STUDY MATERIAL:
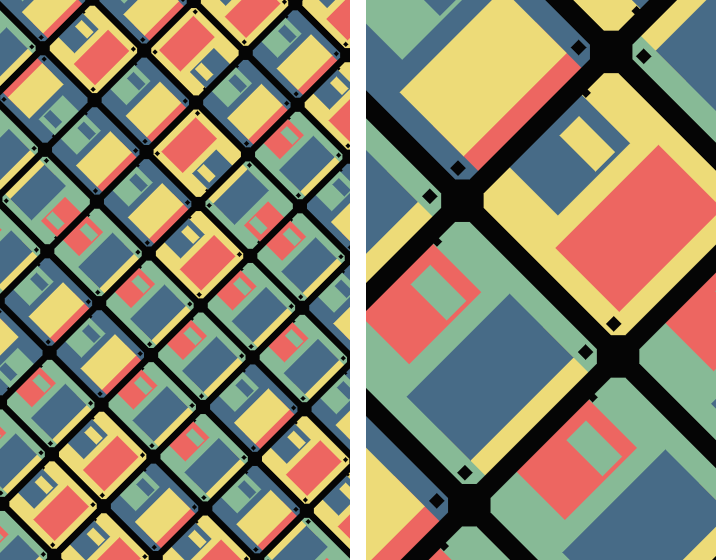
Left: the whole. Right: its middle third, enlarged.
Write a Shadertoy shader that draws this pattern.

```glsl
// Diagonal grid of floppy disks in shuffled colours, some turned upside down.

const vec3 BLACK  = vec3(0.02);
const vec3 RED    = vec3(0.93, 0.40, 0.38);
const vec3 GREEN  = vec3(0.53, 0.73, 0.59);
const vec3 BLUE   = vec3(0.28, 0.42, 0.53);
const vec3 YELLOW = vec3(0.93, 0.86, 0.47);

float hash(vec2 p) {
    return fract(sin(dot(p, vec2(127.1, 311.7))) * 43758.5453);
}

float box(vec2 p, vec2 center, vec2 halfSize) {
    vec2 d = abs(p - center) - halfSize;
    return length(max(d, 0.0)) + min(max(d.x, d.y), 0.0);
}

// Box with its four corners cut off
float chamferBox(vec2 p, vec2 halfSize, float cut) {
    vec2 a = abs(p);
    float corner = (a.x + a.y - halfSize.x - halfSize.y + cut) * 0.7071;
    return max(box(p, vec2(0.0), halfSize), corner);
}

void mainImage(out vec4 fragColor, in vec2 fragCoord) {
    // The canvas is 1152 units tall
    float pixel = 1152.0 / iResolution.y;
    vec2 pos = fragCoord * pixel - vec2(410.5, 628.0);

    // Grid turned by 45 degrees
    vec2 cellSize = vec2(144.3, 151.0);
    vec2 grid = vec2(pos.x + pos.y, pos.y - pos.x) * 0.70711 / cellSize + 0.5;
    vec2 id = floor(grid);
    vec2 p = (fract(grid) - 0.5) * cellSize;

    // A few disks are upside down
    if (hash(id + 37.0) < 0.06) p = -p;

    // Three colour schemes
    vec3 body = GREEN, shutter = RED, label = BLUE, strip = YELLOW;
    float pick = hash(id + 5.0);
    if (pick > 0.73) {
        body = YELLOW; shutter = BLUE; label = RED; strip = YELLOW;
    } else if (pick > 0.42) {
        body = BLUE; shutter = GREEN; label = YELLOW; strip = RED;
    }

    #define PAINT(tint, dist) color = mix(color, tint, clamp(0.5 - (dist) / pixel, 0.0, 1.0))
    vec3 color = body;

    // Sliding shutter with its slot
    PAINT(shutter, box(p, vec2(2.0, 47.0), vec2(35.0, 25.0)));
    PAINT(body, box(p, vec2(16.0, 42.5), vec2(9.5, 17.5)));

    // Label and the strip under it
    PAINT(strip, box(p, vec2(0.0, -50.0), vec2(50.0, 25.0)));
    PAINT(label, box(p, vec2(0.0, -23.5), vec2(50.0, 31.0)));

    // Square holes and the notch beside the shutter
    PAINT(BLACK, box(vec2(abs(p.x), p.y), vec2(58.5, -57.6), vec2(3.8)));
    PAINT(BLACK, box(p, vec2(40.0, 68.5), vec2(2.5, 3.0)));

    // Dark gap around the disk
    PAINT(BLACK, -chamferBox(p, cellSize * 0.5 - 6.8, 7.0));

    fragColor = vec4(color, 1.0);
}
```
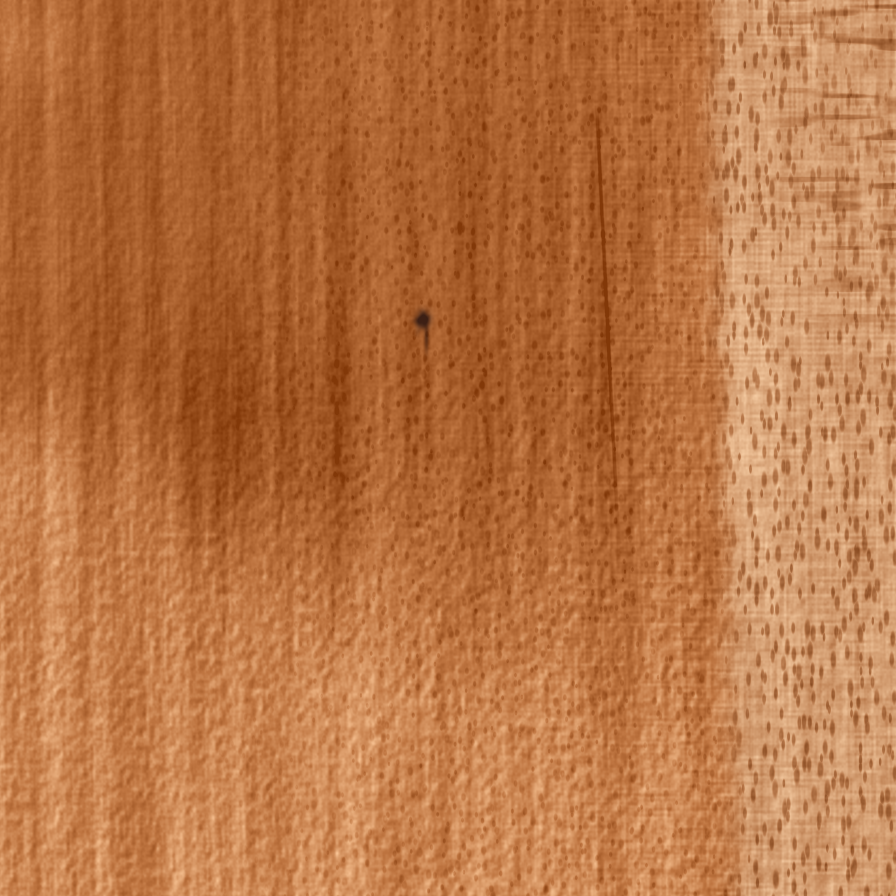
Write a Shadertoy shader that draws this texture.

```glsl
const vec3 DARK_WOOD = vec3(0.55, 0.26, 0.07);
const vec3 MID_WOOD = vec3(0.75, 0.46, 0.255);
const vec3 PALE_WOOD = vec3(0.94, 0.72, 0.53);
const vec3 SAPWOOD_TINT = vec3(-0.01, 0.035, 0.06);
const vec3 KNOT_COLOR = vec3(0.20, 0.10, 0.07);

float hash(vec2 p) {
    return fract(sin(dot(p, vec2(127.1, 311.7))) * 43758.5453);
}

float noise(vec2 p) {
    vec2 i = floor(p);
    vec2 f = fract(p);
    f = f * f * (3.0 - 2.0 * f);
    float low = mix(hash(i), hash(i + vec2(1.0, 0.0)), f.x);
    float high = mix(hash(i + vec2(0.0, 1.0)), hash(i + vec2(1.0, 1.0)), f.x);
    return mix(low, high, f.y);
}

// Noise centred on zero
float grain(vec2 p, vec2 scale) {
    return noise(p * scale + scale.yx) - 0.5;
}

float blob(vec2 p, vec2 center, vec2 radius) {
    vec2 d = (p - center) / radius;
    return exp(-dot(d, d));
}

float pebbles(vec2 p) {
    return noise(p * vec2(150.0, 95.0)) + 0.5 * noise(p * vec2(270.0, 190.0) + 31.0);
}

// Slope of the pebbled surface towards the light
float relief(vec2 p, vec2 toLight) {
    return pebbles(p - toLight) - pebbles(p + toLight);
}

// Short upright pores, one per jittered cell
float pores(vec2 p, vec2 cells, vec2 halfSize, float density) {
    vec2 home = floor(p * cells);
    float mask = 0.0;
    for (int y = -1; y <= 1; y++) {
        for (int x = -1; x <= 1; x++) {
            vec2 id = home + vec2(x, y);
            vec2 jitter = vec2(hash(id + 3.1), hash(id + 8.7));
            vec2 d = abs(p - (id + jitter) / cells);
            vec2 size = halfSize * (0.6 + 0.8 * hash(id + 5.3));
            float dist = length(d / size);
            float present = step(hash(id + 1.9), density);
            mask = max(mask, present * (1.0 - smoothstep(0.5, 1.3, dist)));
        }
    }
    return mask;
}

// Broad light and shade across the board
float boardTone(vec2 p, float sapwood, float seamX) {
    float edge = 0.53 - 0.45 * min(p.x, 0.4) + 0.10 * grain(p, vec2(28.0, 2.0));
    float softness = 0.07 + 0.25 * p.x;
    float sheen = 1.0 - smoothstep(edge - softness, edge + softness, p.y);
    float tone = 0.31 + 0.31 * sheen;
    tone -= 0.20 * blob(p, vec2(0.27, 0.52), vec2(0.17, 0.15));
    tone += 0.16 * blob(p, vec2(0.0, 0.96), vec2(0.08, 0.05));
    tone += 0.14 * blob(p, vec2(0.03, 0.50), vec2(0.10, 0.07));
    tone += 0.11 * smoothstep(-0.004, 0.006, p.x - seamX) * smoothstep(0.25, 0.6, p.y);
    tone = mix(tone, 0.74, sapwood);
    return tone + 0.13 * blob(p, vec2(0.825, 0.56), vec2(0.04, 0.2));
}

// Long growth lines running up the board
float streaks(vec2 p) {
    float x = p.x + 0.005 * grain(p, vec2(9.0, 6.0));
    vec2 q = vec2(x, p.y);
    return 0.24 * grain(q, vec2(58.0, 1.6)) + 0.20 * grain(q, vec2(125.0, 4.0))
         + 0.14 * grain(q, vec2(290.0, 14.0));
}

// Pale threads crossed by brown rays near the upper corner
float crossWeave(vec2 p, float rays) {
    float threads = 0.20 * grain(p, vec2(380.0, 18.0)) + 0.20 * grain(p, vec2(26.0, 310.0));
    float ray = smoothstep(0.58, 0.82, noise(p * vec2(17.0, 130.0)));
    return threads - 0.42 * rays * ray;
}

void mainImage(out vec4 fragColor, in vec2 fragCoord) {
    vec2 uv = fragCoord / iResolution.xy;

    // Zones
    float sapEdge = 0.825 - 0.035 * uv.y + 0.016 * grain(uv, vec2(30.0, 45.0));
    float sapwood = smoothstep(-0.025, 0.022, uv.x - sapEdge);
    float seamX = 0.69 - 0.05 * (uv.y - 0.4);
    float weave = smoothstep(0.5, 0.85, uv.x);
    float rays = smoothstep(0.82, 0.96, uv.x) * smoothstep(0.45, 0.9, uv.y);
    float rough = mix(0.34, 0.17, smoothstep(0.25, 0.8, uv.y)) * (1.0 - 0.55 * sapwood);

    // Surface
    float tone = boardTone(uv, sapwood, seamX);
    tone += streaks(uv) * (1.0 - 0.4 * sapwood);
    tone += rough * relief(uv, vec2(-0.0016, 0.0018));
    tone += crossWeave(uv, rays) * mix(0.3, 1.0, weave);
    tone += 0.10 * grain(uv, vec2(420.0, 360.0));

    // Pores grow longer and darker in the pale wood
    float finePores = pores(uv, vec2(95.0, 75.0), vec2(0.0025, 0.0042), 0.5);
    float longPores = pores(uv, vec2(82.0, 62.0), vec2(0.0025, 0.0075), 0.62);
    tone -= 0.22 * finePores * (1.0 - sapwood) * smoothstep(0.1, 0.5, uv.x);
    tone -= 0.48 * longPores * sapwood * (1.0 - 0.5 * rays);

    // Seam
    float seamSpan = smoothstep(0.38, 0.5, uv.y) * (1.0 - smoothstep(0.84, 0.9, uv.y));
    tone -= 0.35 * seamSpan * (1.0 - smoothstep(0.0008, 0.003, abs(uv.x - seamX)));

    // Colour
    tone = clamp(tone, -0.1, 1.1);
    vec3 color = mix(DARK_WOOD, MID_WOOD, min(tone * 2.0, 1.0));
    color = mix(color, PALE_WOOD, max(tone * 2.0 - 1.0, 0.0));
    color += SAPWOOD_TINT * sapwood;

    // Knot with a thin tail
    vec2 wobble = 0.006 * vec2(grain(uv, vec2(120.0)), grain(uv, vec2(140.0)));
    float knot = blob(uv + wobble, vec2(0.472, 0.642), vec2(0.007, 0.010));
    float tail = blob(uv, vec2(0.476, 0.622), vec2(0.0025, 0.014));
    color = mix(color, KNOT_COLOR, clamp(1.1 * knot + 0.55 * tail, 0.0, 0.92));

    fragColor = vec4(clamp(color, 0.0, 1.0), 1.0);
}
```
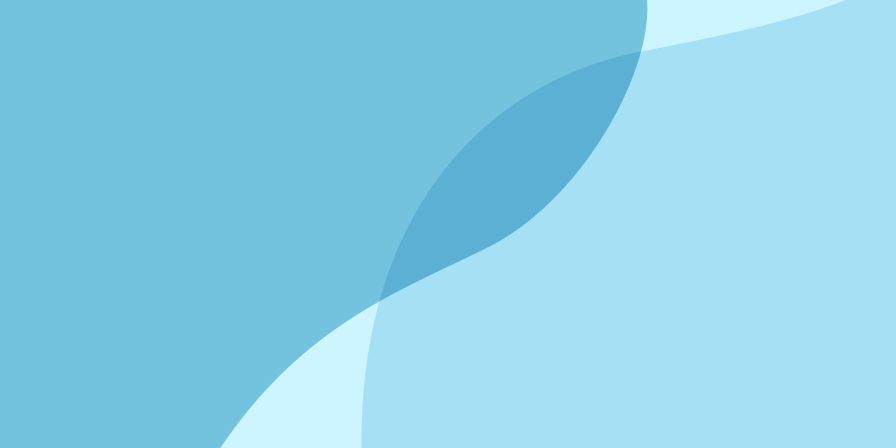
This background is drawn by a Shadertoy shader. Its source:

```glsl
// Two flat translucent waves crossing on a pale blue ground.
// Each wave edge is a pair of cubic Bezier curves falling from top to bottom;
// the height is solved for the curve parameter to get a signed edge distance.

const vec3 PALE_BLUE  = vec3(0.80, 0.96, 1.00);
const vec3 LIGHT_BLUE = vec3(0.65, 0.88, 0.96);
const vec3 MID_BLUE   = vec3(0.45, 0.76, 0.87);
const vec3 DEEP_BLUE  = vec3(0.36, 0.69, 0.83);

vec2 bezier(vec2 a, vec2 b, vec2 c, vec2 d, float t) {
    float s = 1.0 - t;
    return s * s * s * a + 3.0 * s * t * (s * b + t * c) + t * t * t * d;
}

vec2 bezierTangent(vec2 a, vec2 b, vec2 c, vec2 d, float t) {
    float s = 1.0 - t;
    return 3.0 * (s * s * (b - a) + 2.0 * s * t * (c - b) + t * t * (d - c));
}

// Signed distance to a descending curve, positive on its right side.
float curveSide(vec2 p, vec2 a, vec2 b, vec2 c, vec2 d) {
    float low = 0.0, high = 1.0;
    for (int i = 0; i < 18; i++) {
        float middle = 0.5 * (low + high);
        if (bezier(a, b, c, d, middle).y > p.y) low = middle;
        else high = middle;
    }
    float t = 0.5 * (low + high);
    vec2 tangent = normalize(bezierTangent(a, b, c, d, t));
    return (p.x - bezier(a, b, c, d, t).x) * abs(tangent.y);
}

// Edge of the wave that fills the left side.
float leftWaveSide(vec2 p) {
    vec2 join = vec2(1.094, 0.4505);
    if (p.y > join.y)
        return curveSide(p, vec2(1.444, 1.0), vec2(1.458, 0.844), vec2(1.302, 0.557), join);
    return curveSide(p, join, vec2(0.911, 0.357), vec2(0.682, 0.284), vec2(0.492, 0.0));
}

// Edge of the wave that fills the right side.
float rightWaveSide(vec2 p) {
    vec2 join = vec2(1.432, 0.885);
    if (p.y > join.y)
        return curveSide(p, vec2(1.888, 1.0), vec2(1.745, 0.945), vec2(1.5755, 0.914), join);
    return curveSide(p, join, vec2(1.102, 0.823), vec2(0.802, 0.544), vec2(0.807, 0.0));
}

// Coverage of the positive side, softened over one pixel.
float coverage(float side, float pixel) {
    return clamp(0.5 + side / pixel, 0.0, 1.0);
}

void mainImage(out vec4 fragColor, in vec2 fragCoord) {
    // Canvas is two units wide and one unit high.
    vec2 p = fragCoord / iResolution.xy * vec2(2.0, 1.0);
    float pixel = 1.0 / iResolution.y;

    float leftWave = coverage(-leftWaveSide(p), pixel);
    float rightWave = coverage(rightWaveSide(p), pixel);

    // Blend the four regions made by the two overlapping waves.
    vec3 outsideLeft = mix(PALE_BLUE, LIGHT_BLUE, rightWave);
    vec3 insideLeft = mix(MID_BLUE, DEEP_BLUE, rightWave);
    fragColor = vec4(mix(outsideLeft, insideLeft, leftWave), 1.0);
}
```
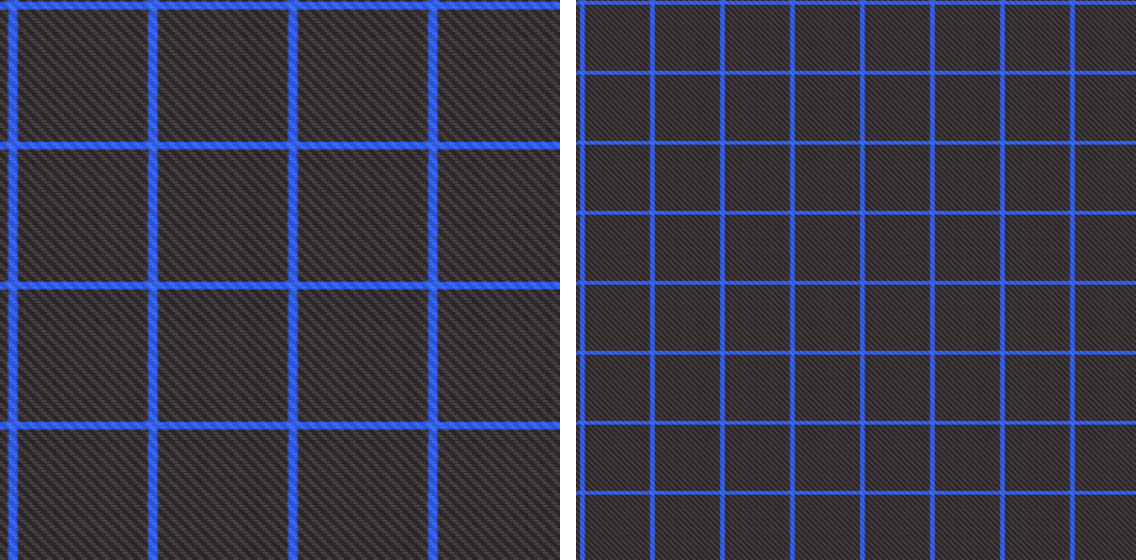
Left: one tile. Right: repeated 2 by 2.
A WebGL 1 fragment shader for this pattern:

```glsl
precision highp float;
// Charcoal twill cloth with a four by four windowpane check of blue threads.

uniform vec2 u_resolution;

#define REPEATS 4.0
#define THREADS 192.0
#define LINE_POS vec2(0.092, 0.960)
#define WARP_CORE 0.021
#define WARP_FADE 0.046
#define WEFT_CORE 0.024
#define WEFT_FADE 0.029
#define CHARCOAL vec3(0.262, 0.232, 0.242)
#define BLUE vec3(0.195, 0.37, 0.94)
#define WARP_SHADE 0.68
#define WEAR 0.05
#define SAMPLES 3

const float TAU = 6.2831853;

float hash(vec2 p) {
  return fract(sin(dot(p, vec2(12.99, 78.23))) * 4375.85);
}

// Brightness of a two-over, two-under twill whose ribs fall to the right.
float twill(vec2 uv) {
  vec2 grid = uv * THREADS;
  vec2 id = mod(floor(grid), THREADS);
  vec2 f = fract(grid) - 0.5;
  float phase = mod(id.x + id.y, 4.0);
  float weftOnTop = 1.0 - step(2.0, phase);

  // Weft floats span two threads and dip at their ends.
  float along = abs(phase + f.x - 0.5);
  float floatEnd = smoothstep(0.72, 1.0, along);
  float weft = 1.10 - 0.22 * floatEnd;
  float warp = WARP_SHADE + 0.05 * cos(TAU * f.x);
  float rowGap = smoothstep(0.27, 0.5, abs(f.y));

  // Each thread differs slightly from its neighbours.
  float wear = hash(vec2(id.x, 3.0)) + hash(vec2(7.0, id.y)) - 1.0;
  return mix(warp, weft, weftOnTop) * (1.0 - 0.30 * rowGap) + WEAR * wear;
}

// Coverage of the soft vertical and crisp horizontal check lines.
vec2 checkLines(vec2 uv) {
  vec2 d = abs(fract(uv * REPEATS - LINE_POS + 0.5) - 0.5);
  float swell = 0.0015 * (sin(TAU * 12.0 * uv.y) + sin(TAU * 20.0 * uv.y + 1.7));
  float warpLine = 1.0 - smoothstep(WARP_CORE, WARP_FADE, d.x - swell);
  float weftLine = 1.0 - smoothstep(WEFT_CORE, WEFT_FADE, d.y);
  return vec2(warpLine, weftLine);
}

vec3 cloth(vec2 uv) {
  float shade = twill(uv);
  vec2 lines = checkLines(uv);
  float coverage = max(lines.x, lines.y);
  vec3 dyed = BLUE * mix(1.0, shade, 0.55) * 1.09;
  dyed += vec3(0.03, 0.04, 0.02) * lines.x * lines.y;
  return mix(CHARCOAL * shade, dyed, coverage);
}

void main() {
  // Average samples within the pixel to smooth the fine threads.
  vec3 sum = vec3(0.0);
  for (int j = 0; j < SAMPLES; j++) {
    for (int i = 0; i < SAMPLES; i++) {
      vec2 offset = (vec2(float(i), float(j)) + 0.5) / float(SAMPLES) - 0.5;
      sum += cloth((gl_FragCoord.xy + offset) / u_resolution);
    }
  }
  gl_FragColor = vec4(sum / float(SAMPLES * SAMPLES), 1.0);
}
```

WHAT NEEDS TO BE DONE: In the listing above, how many lines have the string "pixel" in them? Reply with only the figure.

WRITTEN SOLUTION: 10